An entire generation speaks hip-hop – even in sport
How the sports industry can integrate urban culture & use it authentically
Sport has long been a domain where companies turn to the same marketing methods time and again: a logo on a player’s chest, advertising boards inside a stadium or TV adverts during half-time. But as Generation Z develops into a target for advertisers, it is time to upgrade these tried-and-trusted techniques. The competition for GenZ’s attention is fierce. Gaming and hip-hop, in particular, play just as big a role (if not an even bigger one) in their leisure time, with Spotify, TikTok, Twitch and Netflix, making them a much more natural part of the daily life of this generation aged 14 to 29 than sport.
Published on October 7th, 2022
In this article:
SPORT, HIP-HOP AND GAMING – A MATCH MADE IN HEAVEN
However, they needn’t compete with each other. Thanks to their shared values, like internationalism with a clear regional focus, an awareness of competition and cultural diversity, and the belief that people can make it big, even if they start at the bottom, there is significant overlap between the target audiences of sport, gaming and hip-hop: the perfect conditions for collaborations. Using these urban cultural platforms honestly and in the right way could be a real opportunity for almost every sport – and especially those faced with an allegedly ageing fan base – to gain relevance for a young target audience. In our view, it would be an error indeed if handball, ice hockey and similar sports believed that they primarily needed to make their live experiences more exciting, even changing the way they were played. It would also be a mistake if they thought that it was sufficient to use tried-and-trusted content on new OTT and streaming platforms. Instead, they also need to keep expanding their non-live experience and make it more entertaining.
COLLABORATION AS AN OPPORTUNITY
Collaborations with hip-hop artists linked to a sport or even a club would be an easy starting point. For advertisers, this is also a huge opportunity to add pop culture content to their brands and benefit from artists’ knowledge of the target group, reach, network and creative input. And if they don’t have a direct link to these urban culture topics, rights holders can be the perfect bridge between rap or gaming content creators and companies.
ABOUT THE EPAPER
SPORTFIVE’s goal is to bring together brands, rights holders and stakeholders from the pop culture worlds of hip-hop, gaming and the like.
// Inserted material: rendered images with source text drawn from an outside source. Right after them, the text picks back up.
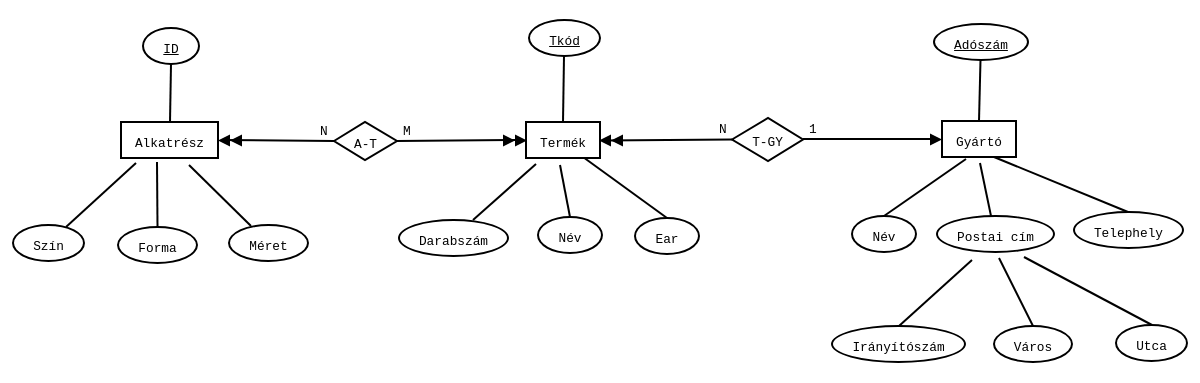
<!DOCTYPE html>
<html lang="hu">
<head>
<meta charset="utf-8">
<title>Egyed-kapcsolat diagram</title>
<style>
:root { --ink: #000; --paper: #fff; }
* { box-sizing: border-box; }
html, body { margin: 0; background: var(--paper); }
.diagram {
  position: relative;
  width: 1200px;
  height: 383px;
  overflow: hidden;
  background: var(--paper);
  color: var(--ink);
  font: 12.8px/14px "Liberation Mono", monospace;
}
.links { position: absolute; left: 0; top: 0; }
.links line { stroke: var(--ink); stroke-width: 2; }
.links .arrow { fill: var(--ink); }
.links .diamond { fill: var(--paper); stroke: var(--ink); stroke-width: 2; }
.entity, .attribute, .relation {
  position: absolute;
  display: flex;
  align-items: center;
  justify-content: center;
  height: 38px;
  padding-top: 7px;
  white-space: nowrap;
}
.entity, .attribute { border: 2px solid var(--ink); background: var(--paper); }
.attribute { border-radius: 50%; }
.key { text-decoration: underline; }
.cardinality { position: absolute; width: 8px; }
</style>
</head>
<body>
<main class="diagram">
  <svg class="links" width="1200" height="383" viewBox="0 0 1200 383" aria-hidden="true">
    <defs>
      <polygon id="arrow-left" class="arrow" points="0,0 12,-6 12,6"/>
      <polygon id="arrow-right" class="arrow" points="0,0 -12,-6 -12,6"/>
    </defs>
    <g id="key-links">
      <line x1="171" y1="64" x2="170" y2="122"/>
      <line x1="564" y1="56" x2="563" y2="122"/>
      <line x1="980.5" y1="60" x2="979" y2="121"/>
    </g>
    <g id="attribute-links">
      <line x1="136" y1="163" x2="66" y2="227"/>
      <line x1="157" y1="162" x2="157.5" y2="227"/>
      <line x1="189" y1="165" x2="251" y2="226"/>
      <line x1="536" y1="164" x2="473" y2="220"/>
      <line x1="560" y1="165" x2="570" y2="217"/>
      <line x1="583" y1="157" x2="667" y2="218"/>
      <line x1="966" y1="159" x2="884" y2="216"/>
      <line x1="980" y1="163" x2="991" y2="216"/>
      <line x1="994" y1="157" x2="1128" y2="212"/>
      <line x1="972" y1="260" x2="899" y2="326"/>
      <line x1="999" y1="258" x2="1033" y2="326"/>
      <line x1="1024" y1="257" x2="1152" y2="325"/>
    </g>
    <g id="relation-links">
      <line x1="222" y1="140" x2="334" y2="141"/>
      <line x1="397" y1="141" x2="523" y2="140"/>
      <line x1="603" y1="140.5" x2="732" y2="139.5"/>
      <line x1="803" y1="139" x2="938" y2="139"/>
      <use href="#arrow-left" x="218" y="140.5"/>
      <use href="#arrow-left" x="230" y="140.5"/>
      <use href="#arrow-right" x="515" y="140.5"/>
      <use href="#arrow-right" x="527" y="140.5"/>
      <use href="#arrow-left" x="599" y="140.5"/>
      <use href="#arrow-left" x="611" y="140.5"/>
      <use href="#arrow-right" x="942" y="139.5"/>
    </g>
    <polygon class="diamond" points="334,141 365,122 397,141 365,160"/>
    <polygon class="diamond" points="732,139.5 768,118 803,139.5 768,161"/>
  </svg>

  <div class="attribute key" style="left:142px;top:27px;width:58px">ID</div>
  <div class="entity" style="left:120px;top:121px;width:99px">Alkatrész</div>
  <div class="attribute" style="left:12px;top:224px;width:73px">Szín</div>
  <div class="attribute" style="left:117px;top:226px;width:81px">Forma</div>
  <div class="attribute" style="left:228px;top:224px;width:81px">Méret</div>

  <span class="cardinality" style="left:320px;top:125px">N</span>
  <div class="relation" style="left:333px;top:122px;width:65px">A-T</div>
  <span class="cardinality" style="left:403px;top:125px">M</span>

  <div class="attribute key" style="left:528px;top:19px;width:73px">Tkód</div>
  <div class="entity" style="left:525px;top:121px;width:76px">Termék</div>
  <div class="attribute" style="left:398px;top:219px;width:111px">Darabszám</div>
  <div class="attribute" style="left:537px;top:216px;width:66px">Név</div>
  <div class="attribute" style="left:634px;top:217px;width:66px">Ear</div>

  <span class="cardinality" style="left:719px;top:123px">N</span>
  <div class="relation" style="left:731px;top:120px;width:73px">T-GY</div>
  <span class="cardinality" style="left:809px;top:123px">1</span>

  <div class="attribute key" style="left:933px;top:23px;width:96px">Adószám</div>
  <div class="entity" style="left:941px;top:120px;width:76px">Gyártó</div>
  <div class="attribute" style="left:851px;top:215px;width:66px">Név</div>
  <div class="attribute" style="left:936px;top:215px;width:119px">Postai cím</div>
  <div class="attribute" style="left:1073px;top:211px;width:111px">Telephely</div>
  <div class="attribute" style="left:831px;top:325px;width:135px">Irányítószám</div>
  <div class="attribute" style="left:993px;top:325px;width:80px">Város</div>
  <div class="attribute" style="left:1115px;top:324px;width:73px">Utca</div>
</main>
</body>
</html>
In an epaper, it showcases exciting insights and informative interviews from a variety of perspectives, as well as national and international best cases, to highlight the different facets of urban culture and its marketing potential. In so doing, it always focuses on the connection to sport – which is in SPORTFIVE’s DNA
5 ISSUES – 5 EXPERTS
“The sought-after target group of young people can be found at the intersection of sport, gaming and hip-hop.”
Niko Backspin on the importance of hip-hop, the needs of the target group and the potential for sport.
“Hip-hop is now one of the key pioneers behind all kinds of developments in fashion”
Flemming Pinck on the significance of hip hop for fashion & merch, NFTs and the development of a Hamburg-based fashion brand inspired by skating and surfing.
“Modern brands like Hugo Boss, PlayStation and Zalando have discovered the communicative potential of street art. Sport and its advertisers aren’t there yet."
Steffen Ansorge on graffiti as an impactful form of communication in sport and outdoor advertising.
“Sports rights holders are wrong to think that they need to primarily make their live experience quicker and more exciting for young target groups. Instead, they need to start by making their non-live experience and the underlying content more entertaining.”
Max Schneider-Ludorff on hip-hop collaborations for events, the role of music at sports events and the transformation of the values “realness” and “underground” in hip-hop.
“In the future, the key employees at sports clubs from a marketing perspective won’t be athletes – they’ll be the clubs’ own influencers”.
Massoud Mahgoli on gaming products with a street vibe, rappers as the metaverse pioneers and how he and SPORTFIVE want to emulate the FaZe Clan and the 100 Thieves with their own SQVAD team.